A poet (based on Marian Moore) is offered a big chunk of change by a huge tech company to write a signature piece with their AI poet Charlotte. Marion wants to do right by her son—she wasn’t the best of mothers—and buy him a house, so she flies to California and the two set to work, overseen by anxious handlers. One saving grace: Marion’s down-to-earth driver Rhoda, and there’s a great plot twist when her identity is revealed. The collaboration is a clumsy process, to say the least, until there’s a last-minute save. I found the book hysterically funny as well as thought-provoking—quite a trick!
The Free People's Village by Sim Kern
Maddie’s passion is rock music, though her day job is teaching high school English. Her band practices in a huge warehouse that transforms into the eponymous community of rebels. It’s 2020, supposedly, but not the time and place we know.
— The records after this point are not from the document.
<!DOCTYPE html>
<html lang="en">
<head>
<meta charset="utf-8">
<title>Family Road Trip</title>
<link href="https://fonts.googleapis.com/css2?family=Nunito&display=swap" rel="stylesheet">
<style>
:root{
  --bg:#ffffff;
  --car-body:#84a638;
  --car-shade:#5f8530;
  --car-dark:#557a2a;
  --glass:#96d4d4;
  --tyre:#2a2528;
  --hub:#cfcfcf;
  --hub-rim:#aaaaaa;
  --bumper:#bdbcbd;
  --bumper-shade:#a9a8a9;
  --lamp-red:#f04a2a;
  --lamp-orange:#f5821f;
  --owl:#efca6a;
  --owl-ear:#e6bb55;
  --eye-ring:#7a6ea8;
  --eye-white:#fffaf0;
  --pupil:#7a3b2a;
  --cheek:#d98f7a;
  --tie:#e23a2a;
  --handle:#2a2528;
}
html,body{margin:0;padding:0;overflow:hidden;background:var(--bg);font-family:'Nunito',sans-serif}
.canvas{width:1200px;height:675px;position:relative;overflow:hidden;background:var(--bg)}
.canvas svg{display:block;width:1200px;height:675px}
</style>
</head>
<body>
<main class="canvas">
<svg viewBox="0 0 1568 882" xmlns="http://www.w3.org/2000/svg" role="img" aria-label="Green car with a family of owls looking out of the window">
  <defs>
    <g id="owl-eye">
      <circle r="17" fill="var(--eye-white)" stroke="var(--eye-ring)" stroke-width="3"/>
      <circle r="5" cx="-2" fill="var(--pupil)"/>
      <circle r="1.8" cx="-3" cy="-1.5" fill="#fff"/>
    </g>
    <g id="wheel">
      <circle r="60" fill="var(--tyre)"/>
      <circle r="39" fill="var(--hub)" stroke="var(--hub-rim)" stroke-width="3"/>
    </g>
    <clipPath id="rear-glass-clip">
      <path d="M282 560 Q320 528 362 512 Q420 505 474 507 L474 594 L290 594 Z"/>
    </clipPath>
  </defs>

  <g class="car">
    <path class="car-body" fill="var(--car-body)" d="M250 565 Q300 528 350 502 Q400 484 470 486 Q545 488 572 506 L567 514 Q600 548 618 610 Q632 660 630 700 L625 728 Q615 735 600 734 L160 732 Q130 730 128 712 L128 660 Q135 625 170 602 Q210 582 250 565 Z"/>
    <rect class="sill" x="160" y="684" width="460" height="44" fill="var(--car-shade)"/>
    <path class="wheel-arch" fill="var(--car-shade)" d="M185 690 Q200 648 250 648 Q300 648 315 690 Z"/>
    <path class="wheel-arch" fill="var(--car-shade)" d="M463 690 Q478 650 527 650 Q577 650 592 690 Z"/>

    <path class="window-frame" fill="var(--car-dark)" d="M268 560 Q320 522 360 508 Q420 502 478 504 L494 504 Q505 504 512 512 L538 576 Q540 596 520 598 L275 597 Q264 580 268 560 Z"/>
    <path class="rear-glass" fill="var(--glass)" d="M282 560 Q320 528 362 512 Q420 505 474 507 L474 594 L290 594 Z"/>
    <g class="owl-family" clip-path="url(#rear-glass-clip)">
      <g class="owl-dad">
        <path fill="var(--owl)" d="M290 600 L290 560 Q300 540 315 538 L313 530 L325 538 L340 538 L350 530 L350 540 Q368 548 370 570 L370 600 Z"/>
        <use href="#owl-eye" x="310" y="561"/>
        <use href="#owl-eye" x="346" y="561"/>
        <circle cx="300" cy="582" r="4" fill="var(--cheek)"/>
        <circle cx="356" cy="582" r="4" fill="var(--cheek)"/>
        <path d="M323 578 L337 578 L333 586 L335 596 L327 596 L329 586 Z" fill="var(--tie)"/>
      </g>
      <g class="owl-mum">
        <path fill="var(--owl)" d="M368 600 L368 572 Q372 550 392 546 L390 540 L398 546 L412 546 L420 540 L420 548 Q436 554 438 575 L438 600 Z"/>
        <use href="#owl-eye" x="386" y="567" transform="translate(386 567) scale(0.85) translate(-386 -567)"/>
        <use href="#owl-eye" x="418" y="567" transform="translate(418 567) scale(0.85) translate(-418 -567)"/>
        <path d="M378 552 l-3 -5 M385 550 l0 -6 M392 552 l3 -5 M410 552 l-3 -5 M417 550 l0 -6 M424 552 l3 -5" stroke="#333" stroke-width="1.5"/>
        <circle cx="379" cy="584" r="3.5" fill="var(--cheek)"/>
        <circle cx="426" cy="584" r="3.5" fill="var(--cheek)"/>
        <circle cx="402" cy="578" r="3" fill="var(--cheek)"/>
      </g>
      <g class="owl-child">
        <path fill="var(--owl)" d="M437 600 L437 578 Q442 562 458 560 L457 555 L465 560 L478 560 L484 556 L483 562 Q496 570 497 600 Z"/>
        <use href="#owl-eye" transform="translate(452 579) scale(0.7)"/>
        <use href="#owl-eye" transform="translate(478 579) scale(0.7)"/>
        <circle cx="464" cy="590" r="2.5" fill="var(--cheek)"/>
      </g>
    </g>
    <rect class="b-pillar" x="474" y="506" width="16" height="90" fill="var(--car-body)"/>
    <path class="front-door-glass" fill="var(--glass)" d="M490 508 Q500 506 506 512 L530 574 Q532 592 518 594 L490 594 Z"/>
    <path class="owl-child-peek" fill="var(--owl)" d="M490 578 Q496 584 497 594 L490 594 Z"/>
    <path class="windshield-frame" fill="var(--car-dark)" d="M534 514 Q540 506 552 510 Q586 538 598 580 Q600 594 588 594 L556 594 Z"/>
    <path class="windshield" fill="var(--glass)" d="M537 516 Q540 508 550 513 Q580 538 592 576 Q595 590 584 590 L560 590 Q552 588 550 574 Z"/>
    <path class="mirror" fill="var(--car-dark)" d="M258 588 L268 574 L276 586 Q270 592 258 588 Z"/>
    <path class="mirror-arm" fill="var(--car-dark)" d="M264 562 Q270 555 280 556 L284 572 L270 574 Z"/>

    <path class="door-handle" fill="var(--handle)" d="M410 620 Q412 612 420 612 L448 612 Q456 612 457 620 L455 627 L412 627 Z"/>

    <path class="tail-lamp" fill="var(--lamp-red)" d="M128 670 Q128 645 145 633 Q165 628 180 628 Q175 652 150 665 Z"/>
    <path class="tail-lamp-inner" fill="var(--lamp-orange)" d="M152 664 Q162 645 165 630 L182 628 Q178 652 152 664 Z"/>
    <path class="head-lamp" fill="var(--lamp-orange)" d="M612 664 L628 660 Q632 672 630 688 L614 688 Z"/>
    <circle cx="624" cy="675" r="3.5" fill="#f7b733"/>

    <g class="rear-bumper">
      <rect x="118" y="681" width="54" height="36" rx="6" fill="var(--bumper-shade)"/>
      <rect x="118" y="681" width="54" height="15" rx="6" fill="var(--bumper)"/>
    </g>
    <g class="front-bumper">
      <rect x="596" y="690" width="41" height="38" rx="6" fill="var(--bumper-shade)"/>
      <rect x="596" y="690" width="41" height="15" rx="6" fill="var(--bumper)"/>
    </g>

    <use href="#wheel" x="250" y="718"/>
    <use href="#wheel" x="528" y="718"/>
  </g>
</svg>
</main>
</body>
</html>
Attempts at battling climate change have developed supposed remedies that look good (if you don’t look too closely at their sources: fossil fuels, exploitation, and money money money). Maddie’s boyfriend Fish is a trust funder, and their relationship is fraying but if she tears loose, they all might lose home base. The Village goes viral with demonstrations and actions but soon is overrun with 24/7 drum circles, homeless folks and bad actors. Maddie falls in love with Red who uses xi/xem pronouns. (Have to admit those threw me for a loop in print.) Sometimes over the top with rhetoric and intensity, but a clever reimagining of a future that—I hope—I never have to witness.
Family Meal by Bryan Washington
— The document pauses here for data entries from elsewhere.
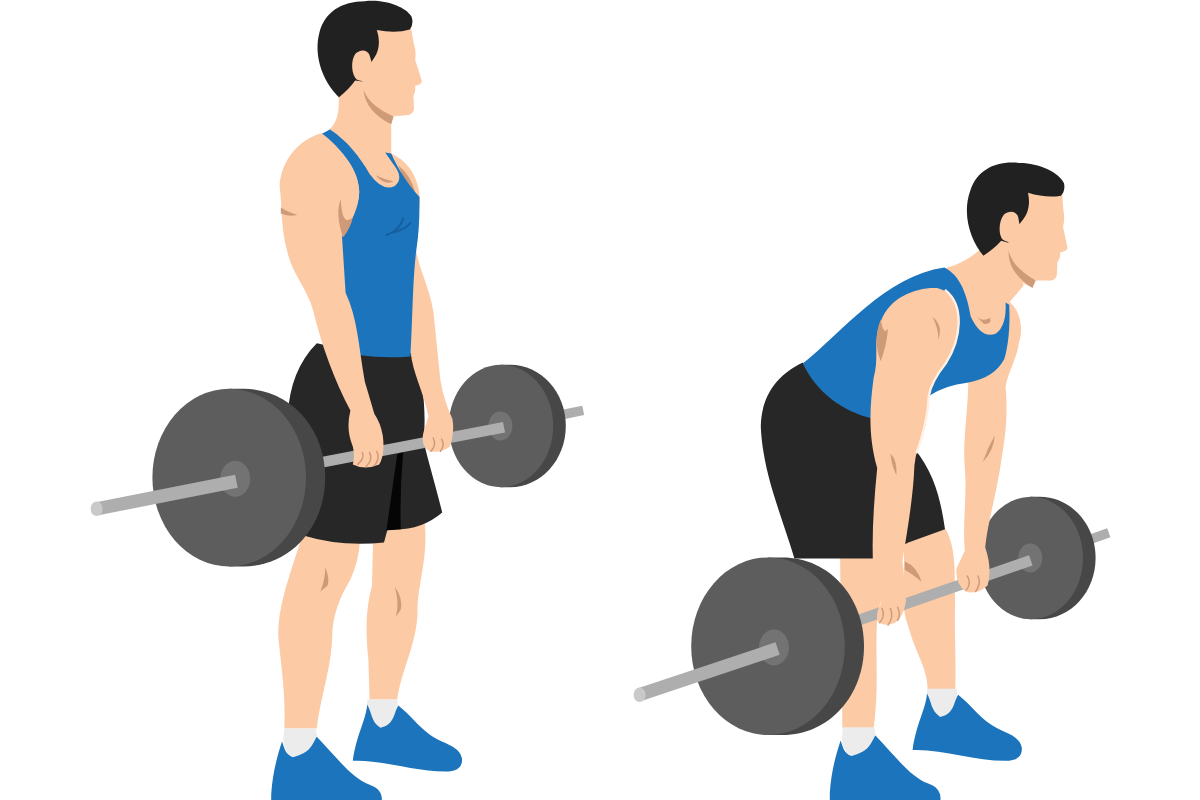
<!DOCTYPE html>
<html lang="en">
<head>
<meta charset="utf-8">
<title>Romanian deadlift: two positions</title>
<style>
:root{
  --paper:#fff;--skin:#fccaa5;--skin-shade:#cf9a78;--hair:#222122;
  --blue:#1c74bc;--blue-shade:#155f9f;--shorts:#272727;--slit:#050505;
  --plate:#5d5d5d;--rim:#474747;--hub:#737373;--bar:#aeaeae;--bar-end:#c9c9c9;--sock:#ececec
}
html,body{margin:0;width:1200px;height:800px;overflow:hidden;background:var(--paper)}
.exercise{display:block;width:1200px;height:800px}
.skin{fill:var(--skin)}
.shade{fill:var(--skin-shade)}
.hair{fill:var(--hair)}
.vest,.shoe{fill:var(--blue)}
.crease{fill:none;stroke:var(--blue-shade);stroke-width:1.6;stroke-linecap:round}
.shorts{fill:var(--shorts)}
.slit{fill:var(--slit)}
.sock{fill:var(--sock)}
.plate{fill:var(--plate)}
.rim{fill:var(--rim)}
.hub{fill:var(--hub)}
.bar{stroke:var(--bar);stroke-width:9;fill:none}
.bar-far{stroke-width:8}
.bar-sleeve{stroke-width:11}
.bar-end{fill:var(--bar-end)}
.finger{fill:none;stroke:var(--skin-shade);stroke-width:1.2;stroke-linecap:round}
.edge-light{fill:none;stroke:#fff0e4;stroke-width:2;stroke-linecap:round}
</style>
</head>
<body>
<svg class="exercise" viewBox="0 0 1000 666.67" role="img" aria-label="Man doing a barbell Romanian deadlift, standing upright and hinged forward">
<defs>
  <g id="head">
    <path class="skin" d="M284 80L296 40L313 22L342 21L345 37Q347 43 346 50L351.500 67Q352 70 346 71.500L346 76L344.500 80L345 91Q344 96 338 96L327 97L325 103Q304 96 296 80Z"/>
    <path class="shade" d="M303 75C307 85 315 91 328 97L326 103.500C313 97 304 88 303 75Z"/>
    <path class="hair" d="M282.500 81C270 69 261 48 266 28C270 10 285 1 304 1C319 -1 338 5 343 14Q345 20 341.500 24.500Q330 28 314 25C317 34 316 42 312 48L308 54L302 68L296 67Q291 74 282.500 81Z"/>
    <path class="skin" d="M308 46C306 41 300 41 296 45C292 51 293 62 297 66C300 68 304 66 306 73L312 60Z"/>
  </g>
  <g id="weight-plate">
    <path class="rim" d="M191 324H203C242 324 271 357 271 398C271 439 242 472 203 472H191Z"/>
    <ellipse class="plate" cx="191" cy="398" rx="64" ry="74"/>
    <ellipse class="hub" cx="196" cy="399" rx="12.500" ry="15"/>
  </g>
  <g id="far-weight">
    <path class="rim" d="M417 304H425C451 304 471.500 327 471.500 355C471.500 383 451 406 425 406H417Z"/>
    <ellipse class="plate" cx="417.500" cy="355" rx="43.500" ry="51"/>
    <ellipse class="hub" cx="417" cy="355" rx="10" ry="12"/>
  </g>
  <g id="far-shoe">
    <path class="sock" d="M306 583H331L332 594Q329 606 317 607Q309 600 306 590Z"/>
    <path class="shoe" d="M306 587C305 600 297 612 294 634C318 633 346 643 371 643Q386 643 385 632C383 621 369 620 358 612C348 605 342 596 332 588C328 594 329 604 317 606.500C309 601 310 594 306 587Z"/>
  </g>
  <g id="near-shoe">
    <path class="sock" d="M237 607H263L265 618Q260 628 244 631Q236 626 236 616Z"/>
    <path class="shoe" d="M235 618C231 630 227 645 226 662V670H318Q320 658 308 654C293 648 282 633 264 614C260 620 260 627 244 631C237 628 237 623 235 618Z"/>
  </g>
</defs>

<g id="standing-position">
  <g class="far-leg">
    <path class="skin" d="M311 445L310 488C304 510 305 530 307 550L308 583H331C334 560 346 540 348 512C347 490 357 466 354 436Z"/>
    <path class="shade" d="M329 489Q336 499 334 508L330 514Q333 502 329 489Z"/>
    <use href="#far-shoe"/>
  </g>
  <g class="near-leg">
    <path class="skin" d="M252 446C242 478 231 505 232 532C235 560 238 580 237 607H264C267 580 277 555 277 525C279 505 287 492 292 483Q299 468 300 450Z"/>
    <path class="shade" d="M271 473Q275 482 273 488L267 493Q271 483 271 473Z"/>
    <use href="#near-shoe"/>
  </g>
  <path class="skin" d="M282 78C283 92 282 103 272 110L300 160L345 165L326 128L326 101L304 74Z"/>
  <use href="#head"/>
  <path class="shorts" d="M264 286C249 301 241 322 240 345L252 446Q285 456 320 452L323 441Q350 443 368.500 427C363 405 357 385 353 368C355 345 354 315 342 294H300Z"/>
  <path class="slit" d="M331 379L336 376Q333 410 334 441L322 442Z"/>
  <path class="bar bar-far" d="M464 346.500L486 342"/>
  <use href="#far-weight"/>
  <path class="bar" d="M262 386.500L420 356"/>
  <g class="far-arm">
    <path class="skin" d="M324 127C340 133 349 148 350 166L346 205C349 226 361 245 362 268L367 317Q370 334 377 349Q379 361 375 372Q367 378 358 376Q350 371 353 360L357 347C353 326 344 312 342 292Z"/>
    <path class="finger" d="M359 376Q364 371 361 365M367 376Q371 371 368 366"/>
    <path class="shade" d="M332 138Q342 146 346 160Q336 152 332 138Z"/>
  </g>
  <path class="vest" d="M267 112L275 108C289 117 300 131 308 145Q319 160 329 155Q336 149 330 140L321 127L326 128C332 142 341 155 349.500 164Q350 188 347 208C344 230 344 260 342 297Q321 299 300 296L287 245L284 196C293 182 301 168 299 156C298 140 283 122 267 112Z"/>
  <path class="crease" d="M322 196Q333 192 336 182M326 194Q337 192 342 186"/>
  <path class="shade" d="M313 146Q321 155 328 151Q322 150 313 146Z"/>
  <g class="near-arm">
    <path class="skin" d="M268 111C249 116 234 134 233 155C235 170 234 190 239 208C243 228 256 240 261 259C268 288 279 318 292 342Q288 358 294 372Q296 380 294 387Q304 392 316 387Q321 379 319 363Q317 352 312 345L304 318C299 290 298 265 288 244L285 197C294 184 301 168 299 156C297 140 283 122 268 111Z"/>
    <path class="shade" d="M234 173Q242 178 248 179Q240 181 234 178ZM284 166Q279 178 286 198Q293 188 294 181Q285 190 284 166Z"/>
    <path class="finger" d="M298 387Q304 382 302 377M305 389Q311 383 308 377M312 388Q317 382 314 376"/>
  </g>
  <use href="#weight-plate"/>
  <path class="bar bar-sleeve" d="M81 424L197 401"/>
  <ellipse class="bar-end" cx="80.500" cy="424" rx="5" ry="6"/>
</g>

<g id="hinged-position">
  <g class="far-leg">
    <path class="skin" d="M753 440C755 478 749 502 757 522C763 545 774 558 773 577H796C797 550 795 525 796 500C795 480 798 455 786 438Z"/>
    <path class="shade" d="M754 468Q764 472 768 485Q760 478 754 475Z"/>
    <use href="#far-shoe" x="466.500" y="-9"/>
  </g>
  <g class="near-leg">
    <path class="skin" d="M700 460L702 607H728C733 572 729 545 731 515L742 460Z"/>
    <use href="#near-shoe" x="465.500" y="-1"/>
  </g>
  <path class="shorts" d="M669 302C644 314 634 334 634 356C636 396 651 428 662 465.500H730L757 452L787.500 441C784 417 779 395 762 374L728 345Z"/>
  <path class="bar bar-far" d="M904 451L924 444"/>
  <use href="#far-weight" x="441.500" y="110"/>
  <path class="bar" d="M712 518L859 467"/>
  <path class="skin" d="M820 205Q806 219 786 224L806 290L838 285L841 252L853 238L842 205Z"/>
  <use href="#head" transform="translate(547 103) rotate(6)"/>
  <g class="far-arm">
    <path class="skin" d="M839 250C851 258 853 274 849 286C847 300 840 310 838 322C840 345 838 362 835 380C831 410 823 435 821 456Q827 474 823 488Q814 496 805 493Q796 487 797 474L804 459C802 435 806 412 804 390C802 365 807 342 807 314Z"/>
    <path class="shade" d="M819 385Q828 376 829 363Q823 373 819 385Z"/>
    <path class="finger" d="M805 492Q810 486 806 480M813 493Q818 486 815 480"/>
  </g>
  <path class="vest" d="M669 303C703 276 738 230 787 223C801 230 806 247 809 264Q818 283 830 278Q839 271 838 252L841 254C842 273 840 289 837 299Q829 315 806 319Q788 321 774 330L728 349C701 343 680 326 669 303Z"/>
  <path class="shade" d="M812 262Q818 269 825 265Q827 270 820 270Z"/>
  <g class="near-arm">
    <path class="skin" d="M734 268C741 247 765 239 781 240C797 244 801 260 799 275C796 297 779 312 774 329C773 352 764 370 762 388C761 415 756 442 752 468Q754 485 755 501Q753 514 746 519Q736 523 731 517Q730 510 734 503L728 482C726 450 728 420 731 390C723 362 725 338 728 315C733 298 727 283 734 268Z"/>
    <path class="edge-light" d="M788 242C803 254 802 281 788 303Q776 318 774 330Q773 353 764 377"/>
    <path class="shade" d="M734 266Q727 284 734 301Q739 287 740 274Q736 280 734 266ZM777 264Q786 271 782 283Q782 273 777 264ZM742 378Q748 384 747 396Q743 388 742 378Z"/>
    <path class="finger" d="M733 519Q738 513 735 507M740 521Q745 514 742 507M748 517Q751 512 748 506"/>
  </g>
  <use href="#weight-plate" x="449" y="140.500"/>
  <path class="bar bar-sleeve" d="M534 578.500L648 540.500"/>
  <ellipse class="bar-end" cx="533" cy="579" rx="5" ry="6"/>
</g>
</svg>
</body>
</html>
In LA, Cam is anorexic, in deep grief over the death of his lover Kai who visits Cam in spectral form. He returns to Houston where he grew up and reconnects painfully with TJ, best friend from boyhood, long estranged. TJ’s lover is a translator who lives primarily in Osaka. Many scenes center around TJ’s family bakery. Sections are narrated alternately by Cam or TJ. Desperate, random hook-ups abound. Lots of anguish and self-hatred, and the f-word peppers every page. I periodically got confused by characters’ identities (Kai is Black and Korean, for instance) and questioned the addition of those grainy black and white photographs, but the book had such a powerful impact on me that I wanted to share it here.